And that 1% boost, alongside the faith shown in him by Gareth Southgate when bloggers nationwide were shouting for Dean Henderson, has been enough for Pickford to be one of England’s standout performers of Euro 2020.
During the tight and tense tussle with Germany (did we honestly expect it to be anything else?), Pickford was not required to make a string of saves as England exuded a level of control normally associated with more successful sides.
But he was called upon to make two crucial saves that gave England the platform for their second-half heroics.
Thirty minutes of not very much had passed when Kai Havertz collected the ball and slipped it through to club team-mate Timo Werner in the six-yard box.
Many Premier League followers will have been pleased that the chance fell to the toaster-toed Werner. But the Chelsea striker did everything right here, hitting his shot hard and low as every coaching manual instructs.
He reckoned without Pickford. Spreading his limbs like an octopus during an intense game of Twister, the Everton man blocked Werner’s effort and the watching nation breathed a collective sigh of relief.
Brilliant save by Pickford! ✋
That’s travelled through the smallest gap at a ridiculous pace 🚀pic.twitter.com/oHGywqB6eo
— The Modern-Day GK (@themoderndaygk) June 29, 2021
If that save emphasised Pickford’s smothering skills, his next big moment highlighted his agility and quick reflexes.
Germany started the second half stronger, building play from the back and attempting to draw the English defence out of their entrenched positions.
A scramble ensued outside of the penalty area, the ball determinedly avoiding any one player in the manner of a new arrival assessing their options on Love Island.
It eventually fell to Havertz. Arguably Germany’s best player on the day, the forward set himself and unleashed a rasping first-time shot that replays showed was destined for the roof of Pickford’s net.
Again Pickford rose to the challenge. Despite having less than a second to think about it, he flung himself instinctively at the rising ball and did enough to tip it over the crossbar.
As is customary these days, a brilliant Pickford save was closely followed by a brilliant Pickford bollocking at nobody in particular.
England went on to secure a famous 2-0 victory and the nation bathed itself in congratulatory lager. The sky appears to be the limit now the national team have beaten an elite opponent in a tournament knockout match.
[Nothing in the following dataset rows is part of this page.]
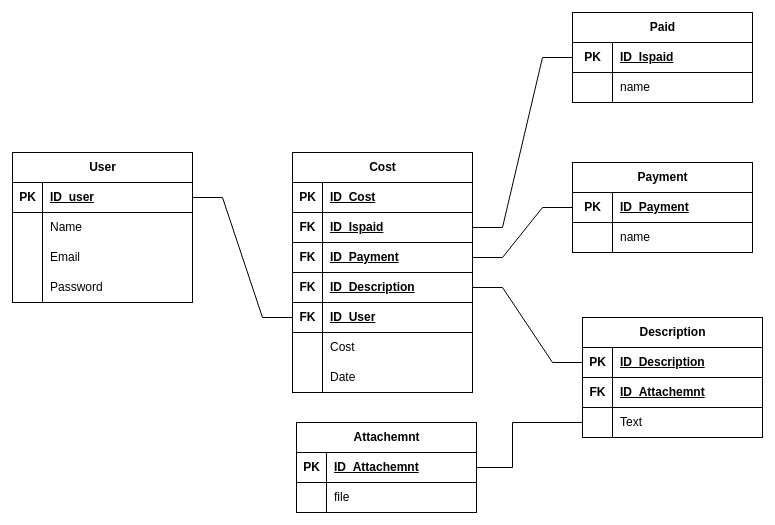
<!DOCTYPE html>
<html lang="en">
<head>
<meta charset="utf-8">
<title>Cost entity relationship diagram</title>
<style>
:root {
  --ink: #000;
  --paper: #fff;
  --row: 30px;
}
* { box-sizing: border-box; margin: 0; padding: 0; }
body {
  width: 775px;
  height: 525px;
  overflow: hidden;
  background: var(--paper);
}
.diagram {
  position: relative;
  width: 775px;
  height: 525px;
  overflow: hidden;
  color: var(--ink);
  font: 12px/14px "Liberation Sans", Arial, sans-serif;
}
.relations {
  position: absolute;
  inset: 0;
  fill: none;
  stroke: var(--ink);
}
.entity {
  --key: 30px;
  position: absolute;
  width: 181px;
  border: 1px solid var(--ink);
  border-bottom: 0;
  background: var(--paper);
}
.entity.wide-key { --key: 40px; }
.entity h2 {
  height: var(--row);
  border-bottom: 1px solid var(--ink);
  font-size: 12px;
  line-height: 29px;
  text-align: center;
}
.field {
  display: grid;
  grid-template-columns: var(--key) 1fr;
  height: var(--row);
  list-style: none;
  line-height: 29px;
}
.field.key, .field:last-child { border-bottom: 1px solid var(--ink); }
.mark {
  border-right: 1px solid var(--ink);
  text-align: center;
}
.name { padding-left: 7px; white-space: nowrap; }
.key { font-weight: bold; }
.key .name { text-decoration: underline; }
#user { left: 12px; top: 152px; }
#cost { left: 292px; top: 152px; }
#paid { left: 572px; top: 12px; }
#payment { left: 572px; top: 162px; }
#description { left: 582px; top: 317px; }
#attachment { left: 296px; top: 422px; }
</style>
</head>
<body>
<main class="diagram">
  <svg class="relations" width="775" height="525" viewBox="0 0 775 525" aria-hidden="true">
    <g transform="translate(.5 .5)">
      <polyline points="192,197 222,197 262,317 292,317"/>
      <polyline points="472,227 502,227 542,57 572,57"/>
      <polyline points="472,257 502,257 542,207 572,207"/>
      <polyline points="472,287 502,287 552,362 582,362"/>
      <polyline points="476,467 512,467 512,422 582,422"/>
    </g>
  </svg>

  <section class="entity" id="user">
    <h2>User</h2>
    <ul>
      <li class="field key"><span class="mark">PK</span><span class="name">ID_user</span></li>
      <li class="field"><span class="mark"></span><span class="name">Name</span></li>
      <li class="field"><span class="mark"></span><span class="name">Email</span></li>
      <li class="field"><span class="mark"></span><span class="name">Password</span></li>
    </ul>
  </section>

  <section class="entity" id="cost">
    <h2>Cost</h2>
    <ul>
      <li class="field key"><span class="mark">PK</span><span class="name">ID_Cost</span></li>
      <li class="field key"><span class="mark">FK</span><span class="name">ID_Ispaid</span></li>
      <li class="field key"><span class="mark">FK</span><span class="name">ID_Payment</span></li>
      <li class="field key"><span class="mark">FK</span><span class="name">ID_Description</span></li>
      <li class="field key"><span class="mark">FK</span><span class="name">ID_User</span></li>
      <li class="field"><span class="mark"></span><span class="name">Cost</span></li>
      <li class="field"><span class="mark"></span><span class="name">Date</span></li>
    </ul>
  </section>

  <section class="entity wide-key" id="paid">
    <h2>Paid</h2>
    <ul>
      <li class="field key"><span class="mark">PK</span><span class="name">ID_Ispaid</span></li>
      <li class="field"><span class="mark"></span><span class="name">name</span></li>
    </ul>
  </section>

  <section class="entity wide-key" id="payment">
    <h2>Payment</h2>
    <ul>
      <li class="field key"><span class="mark">PK</span><span class="name">ID_Payment</span></li>
      <li class="field"><span class="mark"></span><span class="name">name</span></li>
    </ul>
  </section>

  <section class="entity" id="description">
    <h2>Description</h2>
    <ul>
      <li class="field key"><span class="mark">PK</span><span class="name">ID_Description</span></li>
      <li class="field key"><span class="mark">FK</span><span class="name">ID_Attachemnt</span></li>
      <li class="field"><span class="mark"></span><span class="name">Text</span></li>
    </ul>
  </section>

  <section class="entity" id="attachment">
    <h2>Attachemnt</h2>
    <ul>
      <li class="field key"><span class="mark">PK</span><span class="name">ID_Attachemnt</span></li>
      <li class="field"><span class="mark"></span><span class="name">file</span></li>
    </ul>
  </section>
</main>
</body>
</html>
It may even be coming home. Maybe.
For all the expectation that England would blow opponents away with their enviable attacking options, this campaign has been built on an impregnable defence and a sense of self-belief that treats outside criticism as background noise and keeps faith in their own methods.
With his Samson-esque haircut and impressive performances, Pickford embodies this new England better than anybody.
By Michael Lee